Abstract 9741: A Novel Mutation Identified in a Large Multi-Generational Family With Long QT Syndrome Reveals Distinct, Disease-Specific Mutation Hot Spots within the CACNA1C-Encoded L-type Calcium Channel
Background: Mutations in the CACNA1C-encoded L-type calcium channel have been associated with Timothy Syndrome (TS) with severe QT prolongation, cardiac hypertrophy, syndactyly, facial dysmorphisms, developmental delay, and sudden death by impaired channel inactivation and increase peak current. Recently, a small number of patients with CACNA1C mutations with only long QT syndrome (LQTS) have been described.
Objective: To explore whether CACNA1C mutations associated with TS were mechanistically and clinically distinct from CACNA1C-mediated LQTS.
Methods/Results: Illumina HiSeq 2000 platform-based whole exome sequencing with variant alignment using HGSC Mercury analysis and Atlas2 revealed a novel variant CACNA1C-L762F that co-segregated with affected patients of a large, multi-generational family with LQTS and sudden death. The proband presented at 3 years of age with out-of-hospital cardiac arrest and demonstrated QTc of 530. The mutation localized to the DII/DIII intracellular linker domain of the channel in a highly conserved region in close proximity to the 6th DI transmembrane domain. Whole cell patch clamp of heterologously expressed CACNA1C-L762F in TSA201 cells demonstrated slower inactivation tau and increased late current indicating its gain-of-function cellular electrophysiological phenotype. Comprehensive review and topological mapping of all described CACNA1C mutations associated with TS or LQTS revealed disease-specific hotspots. TS-associated mutations localized to cytoplasmic aspects of transmembrane domains while LQTS-associated mutations localized to cytoplasmic N- and C-terminal domains and linker regions. Probands hosting TS mutations demonstrated markedly prolonged QTc values compared to LQTS (618 vs 486 ms, p<0.001) and were younger at presentation (2.7 vs 20.1 years, p<0.002). Supporting these associations, the L762F mutation localized closer to the CACNA1C transmembrane domain than any other LQTS mutation and are associated with a QTc and age of diagnosis reflective of TS-associated mutations.
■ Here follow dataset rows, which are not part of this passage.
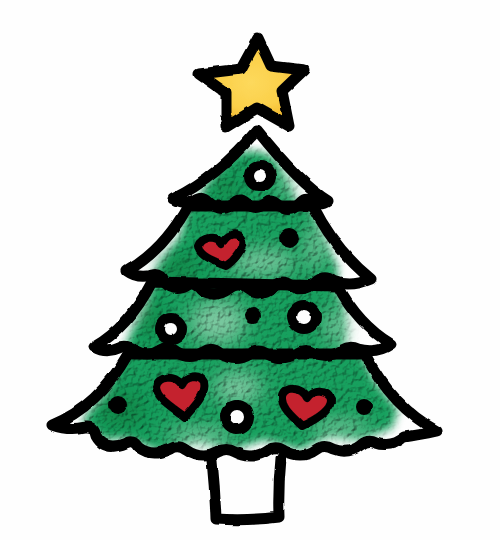
<!DOCTYPE html>
<html lang="en">
<head>
<meta charset="utf-8">
<title>Christmas tree</title>
<style>
:root{--paper:#fefefe;--ink:#050505;--green:#17a05e;--deep:#07894a;--pale:#7cc9a0;--red:#c4202e;--yellow:#fbd04a;--amber:#f0b429}
html,body{margin:0;background:var(--paper);overflow:hidden}
svg{display:block;width:500px;height:540px}
.ink{fill:none;stroke:var(--ink);stroke-width:11;stroke-linecap:round;stroke-linejoin:round}
.paper{fill:var(--paper)}
.green{fill:var(--green)}
.deep{fill:var(--deep)}
.pale{fill:var(--pale)}
.heart{fill:var(--red);stroke:var(--ink);stroke-width:8;stroke-linejoin:round}
.ring{fill:var(--paper);stroke:var(--ink);stroke-width:10}
.dot{fill:var(--ink)}
</style>
</head>
<body>
<svg viewBox="0 0 500 540" role="img" aria-label="Crayon drawing of a Christmas tree with a star, hearts and baubles">
<defs>
<filter id="crayon" x="-10%" y="-10%" width="120%" height="120%" color-interpolation-filters="sRGB">
<feGaussianBlur in="SourceGraphic" stdDeviation="4" result="soft"/>
<feTurbulence type="fractalNoise" baseFrequency=".2" numOctaves="3" seed="8" result="noise"/>
<feDiffuseLighting in="noise" surfaceScale="1.6" diffuseConstant="1.15" lighting-color="#fff" result="grain"><feDistantLight azimuth="225" elevation="58"/></feDiffuseLighting>
<feComposite in="grain" in2="soft" operator="in" result="relief"/>
<feBlend in="soft" in2="relief" mode="multiply"/>
</filter>
<filter id="smudge" x="-50%" y="-50%" width="200%" height="200%"><feGaussianBlur stdDeviation="9"/></filter>
<filter id="wobble" x="-5%" y="-5%" width="110%" height="110%">
<feTurbulence type="fractalNoise" baseFrequency=".07" numOctaves="2" seed="3"/>
<feDisplacementMap in="SourceGraphic" scale="3" xChannelSelector="R" yChannelSelector="G"/>
</filter>
<path id="tier-top" d="M257 130Q218 177 173 199Q184 205 194 201Q203 195 210 203Q222 214 236 202Q241 197 247 204Q256 211 266 203Q272 198 279 206Q290 214 301 202Q306 197 313 202Q321 206 328 201Q300 184 257 130Z"/>
<path id="tier-upper" d="M188 206Q164 250 127 271Q138 279 152 275Q160 273 164 282Q175 293 188 285Q195 281 202 290Q215 299 230 288Q239 281 247 289Q260 298 274 286Q282 279 290 285Q304 294 317 281Q325 275 333 281Q350 288 371 279Q335 250 313 206Z"/>
<path id="tier-middle" d="M152 282Q128 328 94 347Q106 354 119 348Q126 344 134 350Q148 358 160 350Q168 345 176 352Q190 361 203 352Q212 346 221 354Q236 363 250 354Q258 348 267 354Q282 362 297 353Q305 348 314 353Q329 359 342 350Q350 345 358 349Q377 354 391 344Q358 324 338 286Z"/>
<path id="tier-bottom" d="M128 354Q98 407 52 425Q69 431 86 427Q94 426 96 436Q105 452 126 443Q133 439 138 447Q152 458 170 449Q178 444 186 450Q202 461 218 452Q226 447 235 452Q252 461 268 450Q276 445 285 451Q302 460 317 449Q324 444 333 449Q348 455 361 445Q368 439 376 443Q391 448 404 437Q419 435 437 431Q392 407 365 354Z"/>
<clipPath id="in-top"><use href="#tier-top"/></clipPath>
<clipPath id="in-upper"><use href="#tier-upper"/></clipPath>
<clipPath id="in-middle"><use href="#tier-middle"/></clipPath>
<clipPath id="in-bottom"><use href="#tier-bottom"/></clipPath>
<radialGradient id="star-fill"><stop offset="0" stop-color="#fdd95c"/><stop offset=".6" stop-color="#fbd04a"/><stop offset="1" stop-color="#f0b429"/></radialGradient>
</defs>

<rect class="paper" width="500" height="540"/>

<g id="crayon-green">
<g clip-path="url(#in-top)"><g filter="url(#crayon)">
<path class="green" d="M232 155Q258 145 276 160L290 186L304 220H190L205 186Z"/>
<ellipse class="deep" cx="226" cy="188" rx="14" ry="12" filter="url(#smudge)"/>
<ellipse class="pale" cx="287" cy="184" rx="8" ry="14" filter="url(#smudge)"/>
</g></g>
<g clip-path="url(#in-upper)"><g filter="url(#crayon)">
<path class="green" d="M190 198H306L322 232L338 268L334 305H146L158 266L180 236Z"/>
<ellipse class="deep" cx="180" cy="268" rx="20" ry="14" filter="url(#smudge)"/>
<ellipse class="pale" cx="262" cy="262" rx="34" ry="12" filter="url(#smudge)"/>
<ellipse class="pale" cx="316" cy="246" rx="9" ry="24" filter="url(#smudge)"/>
</g></g>
<g clip-path="url(#in-middle)"><g filter="url(#crayon)">
<path class="green" d="M154 276H330L344 306L346 336L338 370H118L130 334L146 312Z"/>
<ellipse class="deep" cx="150" cy="318" rx="12" ry="20" filter="url(#smudge)"/>
<ellipse class="pale" cx="218" cy="322" rx="28" ry="22" filter="url(#smudge)"/>
<ellipse class="pale" cx="336" cy="326" rx="10" ry="20" filter="url(#smudge)"/>
</g></g>
<g clip-path="url(#in-bottom)"><g filter="url(#crayon)">
<path class="green" d="M126 346H358L374 380L398 410L392 428L360 440L330 436L300 450L264 440L232 450L198 440L160 452L126 438L104 440L82 420L106 394Z"/>
<ellipse class="deep" cx="122" cy="410" rx="24" ry="20" filter="url(#smudge)"/>
<ellipse class="pale" cx="238" cy="388" rx="24" ry="16" filter="url(#smudge)"/>
<ellipse class="pale" cx="200" cy="436" rx="34" ry="8" filter="url(#smudge)"/>
<ellipse class="pale" cx="340" cy="428" rx="30" ry="8" filter="url(#smudge)"/>
</g></g>
</g>

<g id="outlines" filter="url(#wobble)">
<path id="trunk" class="ink paper" style="fill:var(--paper)" d="M212 460Q215 490 216 519Q248 521 279 517Q278 488 281 458"/>
<use href="#tier-bottom" class="ink"/>
<use href="#tier-middle" class="ink"/>
<use href="#tier-upper" class="ink"/>
<use href="#tier-top" class="ink"/>
<path id="star" class="ink" style="fill:url(#star-fill)" d="M258 38L271 66L304 70L282 91L289 126L257 108L226 127L226 93L199 74L241 69Z"/>
</g>

<g id="ornaments" filter="url(#wobble)">
<path class="heart" d="M222 244C216 234 201 237 198 246C199 256 213 261 226 266C236 259 246 246 241 238C235 231 226 235 222 244Z"/>
<path class="heart" d="M182 385C175 374 158 376 156 387C157 399 172 407 185 417C194 407 207 394 204 382C199 373 187 375 182 385Z"/>
<path class="heart" d="M307 398C301 386 285 386 282 396C281 408 292 416 302 426C315 420 332 410 331 399C327 390 313 389 307 398Z"/>
<circle class="ring" cx="260" cy="176" r="11"/>
<circle class="ring" cx="171" cy="329" r="11"/>
<circle class="ring" cx="304" cy="317" r="12"/>
<circle class="ring" cx="237" cy="417" r="12"/>
<circle class="dot" cx="289" cy="238" r="10"/>
<circle class="dot" cx="253" cy="316" r="8"/>
<circle class="dot" cx="118" cy="405" r="9"/>
<circle class="dot" cx="364" cy="407" r="8"/>
</g>
</svg>
</body>
</html>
Conclusions: The CACNA1C-L762F mutation is associated with biochemical and clinical features which highlight a molecular and clinical distinction between TS- and LQTS-associated CACNA1C mutations.
Author Disclosures: A.P. Landstrom: None. N.J. Boczek: None. D. Ye: None. H.D. Allen: None. M.J. Ackerman: Consultant/Advisory Board; Modest; Boston Scientific, Gilead Sciences, Medtronic, St. Jude Medical. Research Grant; Significant; National Institutes of Health. Other; Significant; Transgenomic. J.J. Kim: None.
- © 2015 by American Heart Association, Inc.